So your dog eats grass…
… well, you’re most definitely not alone!
Most dog owners will, at some point, see their pooch nibble on a few blades of grass. And for some dogs, it may even be a frequent thing.
Is it okay?
Well it’s okay in the sense that technically grass won’t harm them, but there are things lurking in the grass that could…
- Spray treatments like pesticides or herbicides
- Intestinal parasites, like hookworms or roundworms, left in the faeces from other animals
So unless you absolutely know the grass is organic, it’s a good idea to stop your furry friend from munching away to his heart’s content…
Easier said than done I know, but it is possible.
- But first you’ll need to understand why your dog might be eating grass
- Then depending on step 1, you can implement a stragegy to stop the behaviour
While it remains a bit of a mystery exactly why dogs do eat grass, there are a few theories…
Think back to your dog’s ancestors, they didn’t have pre-packaged food or someone to prepare it for them. They scavenged. And they ate all of what they killed. Including the stomach contents of their prey.
Which meant, yep you guessed it, they consumed grass that their prey would have eaten. This grass and plants met the dog’s fibre needs.
Of course, your dog should get a healthy balanced diet through the food you provide, but that doesn’t mean that his instincts aren’t still there to scavenge.
2. Nutritional need

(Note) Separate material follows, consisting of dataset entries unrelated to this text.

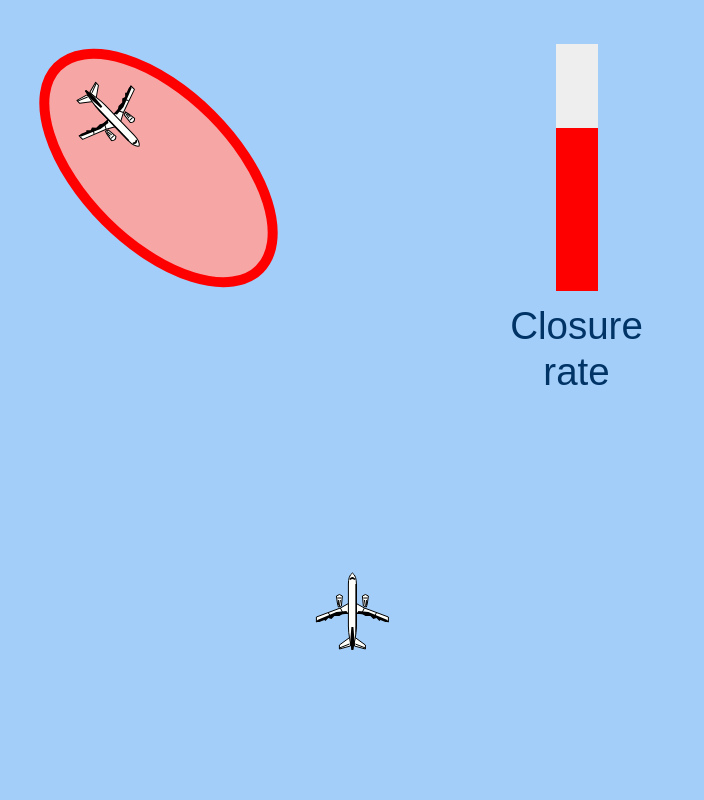
<!DOCTYPE html>
<html lang="en">
<head>
<meta charset="utf-8">
<title>Closure rate</title>
<style>
:root {
  --sky: #a3cef9;
  --alert: #ff0000;
  --zone: #f7a6a6;
  --track: #eeeeee;
  --label: #003366;
  --ink: #000000;
  --hull: #fffffc;
}
* { box-sizing: border-box; margin: 0; }
html, body { width: 704px; height: 800px; overflow: hidden; }
.display { position: relative; width: 704px; height: 800px; overflow: hidden; background: var(--sky); }
.airspace { display: block; width: 704px; height: 800px; }
.zone { fill: var(--zone); stroke: var(--alert); stroke-width: 10; }
.hull { fill: var(--hull); stroke: var(--ink); stroke-width: 1; stroke-linejoin: round; }
.shade { fill: var(--ink); }
.seam { fill: none; stroke: var(--ink); stroke-width: 1; }
.gauge {
  position: absolute; left: 492px; top: 44px; width: 169px;
  display: flex; flex-direction: column; align-items: center; gap: 12px;
}
.gauge-track { display: flex; align-items: flex-end; width: 42px; height: 247px; background: var(--track); }
.gauge-level { width: 100%; height: 163px; background: var(--alert); }
.gauge-label {
  font: 38.5px/46px "Liberation Sans", Arial, sans-serif;
  color: var(--label); text-align: center;
}
</style>
</head>
<body>
<main class="display">
  <svg class="airspace" viewBox="0 0 704 800" role="img" aria-label="Two aircraft seen from above, one inside a red alert zone">
    <defs>
      <g id="half-airframe">
        <path class="hull" d="M3-9 L12-4 L36 5 L36 10 L20 3 L3 1Z"/>
        <path class="shade" d="M6-1 L16 0 L35 8 L36 10 L33 10 L28 8 L27 9 L24 6 L21 7 L18 4 L13 4 L10 2 L4 2Z"/>
        <path class="seam" d="M12-4 L10 0 M24 1 L22 4"/>
        <path class="hull" d="M10-16 Q13-19 16-16 L15-9 L14-5 L11-6Z"/>
        <path class="seam" d="M11-14 H15 M12-12 L13-6 M14-12 L14-7"/>
        <path class="hull" d="M2 25 L13 33 L13 37 L2 34Z"/>
        <path class="seam" d="M3 32 L13 36"/>
      </g>
      <g id="aircraft">
        <use href="#half-airframe"/>
        <use href="#half-airframe" transform="scale(-1 1)"/>
        <path class="hull" d="M0-39 C3-37 4-33 4-28 V14 C4 23 2 31 0 38 C-2 31-4 23-4 14 V-28 C-4-33-3-37 0-39Z"/>
        <path class="shade" d="M-3-33 Q0-37 3-33 L2-32 Q0-34-2-32Z"/>
        <path class="shade" d="M3-28 H4.5 V14 L3 24Z"/>
        <path class="shade" d="M-1 15 H1 L2 27 L1 38 H-1 L-2 27Z"/>
      </g>
    </defs>
    <ellipse class="zone" cx="158.5" cy="168" rx="143" ry="75" transform="rotate(45 158.5 168)"/>
    <use href="#aircraft" transform="translate(112 118) rotate(136)"/>
    <use href="#aircraft" transform="translate(352.4 612)"/>
  </svg>
  <section class="gauge">
    <div class="gauge-track"><div class="gauge-level"></div></div>
    <p class="gauge-label">Closure<br>rate</p>
  </section>
</main>
</body>
</html>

Another theory is based on the dog eating grass to help digestion. The added fibre helps his body digest better which keeps it functioning well i.e., regular poops!
So it may be worth taking a look at his diet to check he’s getting enough fibre.
3. Anxiety or loneliness
If a dog is left alone outside for long periods of time or is neglected or has separation anxiety, eating grass could be a bit of a comfort blanket for him.
Dogs are social by nature and don’t like to be left alone for long. So if you are having to leave your pooch alone quite a bit, investigate other solutions. Doggy daycare being one option. Friends, family, or neighbours another. Dog walkers and house sitters a third.
You don’t need to fill every second you’re not with him, but a good 70% of the time is advised (the other 30% he’ll probably sleep if he’s had enough mental and physical stimulation!).
4. Upset tummy
This one tends to be what everyone assumes is the reason dogs eat grass – to relieve an upset tummy.
Actually, that’s not been scientifically proven. Because through the research it’s not clear whether the dog had an upset tummy before eating grass, or the opposite, the dog was sick because of eating grass.
While it’s true, grass has no nutritional value so it certainly could make a dog ill. As per point #2, it could also provide fibre that’s missing from his diet to help him digest food better.
5. They like it!
And finally, it could be that dogs just like eating grass. Maybe it tastes good. Or simply because it’s there!
How can you stop grass-eating behaviour?
Just like you’ve trained your dog to ‘sit’, ‘stay’, ‘come’, and ‘leave’, you’ll teach him not to eat grass, but first you need to understand why he’s eating it…
If it’s loneliness, make sure he’s with people or other animals more often than not.
If it’s boredom, make sure he’s getting enough exercise – both physical and mental.
If it’s because he’s not getting enough fibre, adjust his diet (though do consult with a vet or canine nutritionist for any big diet changes as breed, age, and underlining health concerns do need to be taken into account).
If it’s instinctive, redirect the focus. Play a new game or give them a new chew toy to keep them entertained.
But don’t be lax. If you’re concerned at the extent to which he’s eating grass, or he’s vomiting more, has diarrhoea, isn’t eating, losing weight, or you notice blood in his poop, head to your vet immediately. There could be something more sinister at play.